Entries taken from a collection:
# # #
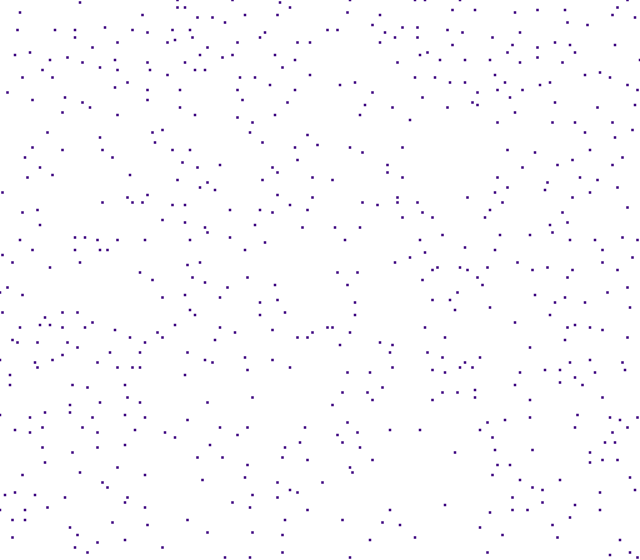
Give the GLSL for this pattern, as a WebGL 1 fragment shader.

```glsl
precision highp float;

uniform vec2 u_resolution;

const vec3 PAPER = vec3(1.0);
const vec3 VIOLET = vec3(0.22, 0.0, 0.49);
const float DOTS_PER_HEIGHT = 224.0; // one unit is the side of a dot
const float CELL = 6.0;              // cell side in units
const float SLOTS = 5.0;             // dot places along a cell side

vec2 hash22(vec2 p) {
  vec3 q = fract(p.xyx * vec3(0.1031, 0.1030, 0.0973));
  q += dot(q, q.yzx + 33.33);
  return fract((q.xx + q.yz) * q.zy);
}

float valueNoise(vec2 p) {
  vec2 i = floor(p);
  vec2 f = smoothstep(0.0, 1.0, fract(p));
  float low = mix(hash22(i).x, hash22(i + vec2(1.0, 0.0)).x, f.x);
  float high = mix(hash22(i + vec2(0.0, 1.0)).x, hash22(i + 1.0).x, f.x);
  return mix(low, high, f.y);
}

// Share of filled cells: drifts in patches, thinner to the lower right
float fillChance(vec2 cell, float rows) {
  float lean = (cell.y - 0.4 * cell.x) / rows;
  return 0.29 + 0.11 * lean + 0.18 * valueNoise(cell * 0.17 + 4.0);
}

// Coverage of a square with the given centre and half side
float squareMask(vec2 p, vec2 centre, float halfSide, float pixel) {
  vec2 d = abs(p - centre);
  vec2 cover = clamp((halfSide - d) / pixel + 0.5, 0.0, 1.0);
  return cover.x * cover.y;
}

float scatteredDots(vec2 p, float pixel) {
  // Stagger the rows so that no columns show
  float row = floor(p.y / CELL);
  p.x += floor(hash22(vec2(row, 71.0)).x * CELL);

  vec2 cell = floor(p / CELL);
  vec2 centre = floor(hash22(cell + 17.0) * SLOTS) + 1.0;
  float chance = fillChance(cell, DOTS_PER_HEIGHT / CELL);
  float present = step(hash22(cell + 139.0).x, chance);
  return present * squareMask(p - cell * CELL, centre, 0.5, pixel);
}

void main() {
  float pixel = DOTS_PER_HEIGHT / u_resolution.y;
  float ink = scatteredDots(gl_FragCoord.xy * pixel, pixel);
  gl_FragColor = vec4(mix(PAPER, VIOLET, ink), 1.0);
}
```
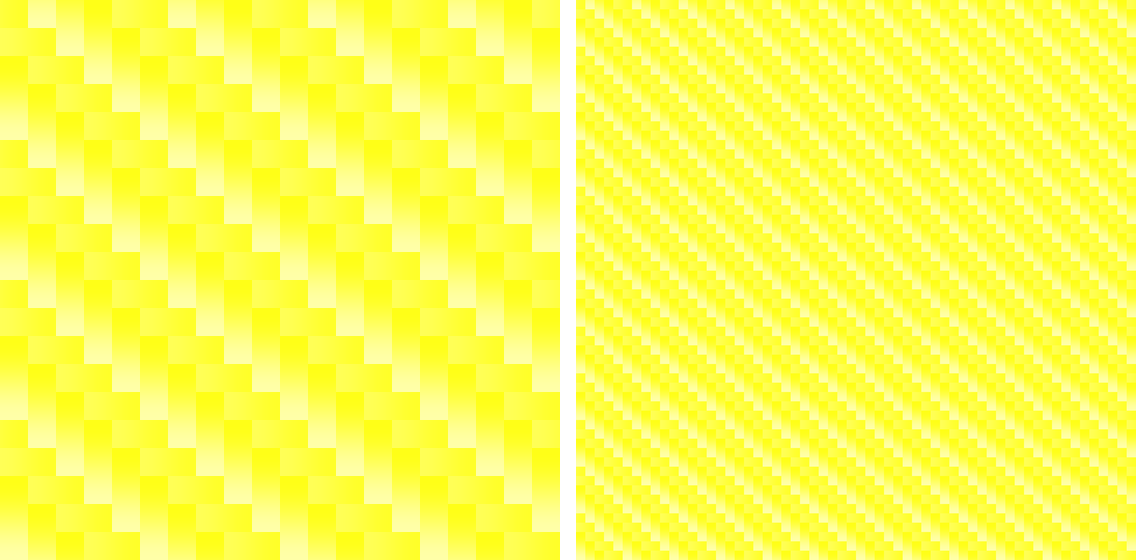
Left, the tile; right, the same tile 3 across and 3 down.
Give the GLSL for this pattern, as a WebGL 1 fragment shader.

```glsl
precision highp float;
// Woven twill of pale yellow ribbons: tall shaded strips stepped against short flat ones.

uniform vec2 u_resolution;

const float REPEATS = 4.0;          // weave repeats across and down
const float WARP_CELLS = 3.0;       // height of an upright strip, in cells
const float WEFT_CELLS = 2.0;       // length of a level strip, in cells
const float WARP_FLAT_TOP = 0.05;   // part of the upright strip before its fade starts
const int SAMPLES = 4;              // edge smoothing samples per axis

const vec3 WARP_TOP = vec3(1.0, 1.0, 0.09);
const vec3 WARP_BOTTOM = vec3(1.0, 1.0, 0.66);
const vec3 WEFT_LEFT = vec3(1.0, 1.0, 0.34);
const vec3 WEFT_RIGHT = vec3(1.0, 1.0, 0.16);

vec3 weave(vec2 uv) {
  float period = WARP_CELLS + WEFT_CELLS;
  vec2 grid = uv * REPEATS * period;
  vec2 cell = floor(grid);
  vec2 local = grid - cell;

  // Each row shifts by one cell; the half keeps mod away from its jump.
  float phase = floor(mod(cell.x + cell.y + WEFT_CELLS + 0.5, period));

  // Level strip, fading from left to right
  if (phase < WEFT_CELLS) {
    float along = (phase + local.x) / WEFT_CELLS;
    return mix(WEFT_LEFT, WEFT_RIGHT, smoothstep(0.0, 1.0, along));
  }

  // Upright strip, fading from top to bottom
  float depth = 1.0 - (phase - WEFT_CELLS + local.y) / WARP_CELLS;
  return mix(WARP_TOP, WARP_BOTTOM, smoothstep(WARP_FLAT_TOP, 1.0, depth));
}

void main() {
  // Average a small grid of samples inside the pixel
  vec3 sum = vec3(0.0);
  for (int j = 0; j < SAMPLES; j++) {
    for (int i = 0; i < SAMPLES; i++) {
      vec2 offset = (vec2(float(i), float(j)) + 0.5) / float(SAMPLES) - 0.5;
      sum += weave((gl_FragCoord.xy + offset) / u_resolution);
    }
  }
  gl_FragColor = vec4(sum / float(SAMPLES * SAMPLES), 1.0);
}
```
# # #
* [Task]
Your response should contain each line of the entries above that holds the string "pixel".

* [Response for this exercise]
float squareMask(vec2 p, vec2 centre, float halfSide, float pixel) {
  vec2 cover = clamp((halfSide - d) / pixel + 0.5, 0.0, 1.0);
float scatteredDots(vec2 p, float pixel) {
  return present * squareMask(p - cell * CELL, centre, 0.5, pixel);
  float pixel = DOTS_PER_HEIGHT / u_resolution.y;
  float ink = scatteredDots(gl_FragCoord.xy * pixel, pixel);
  // Average a small grid of samples inside the pixel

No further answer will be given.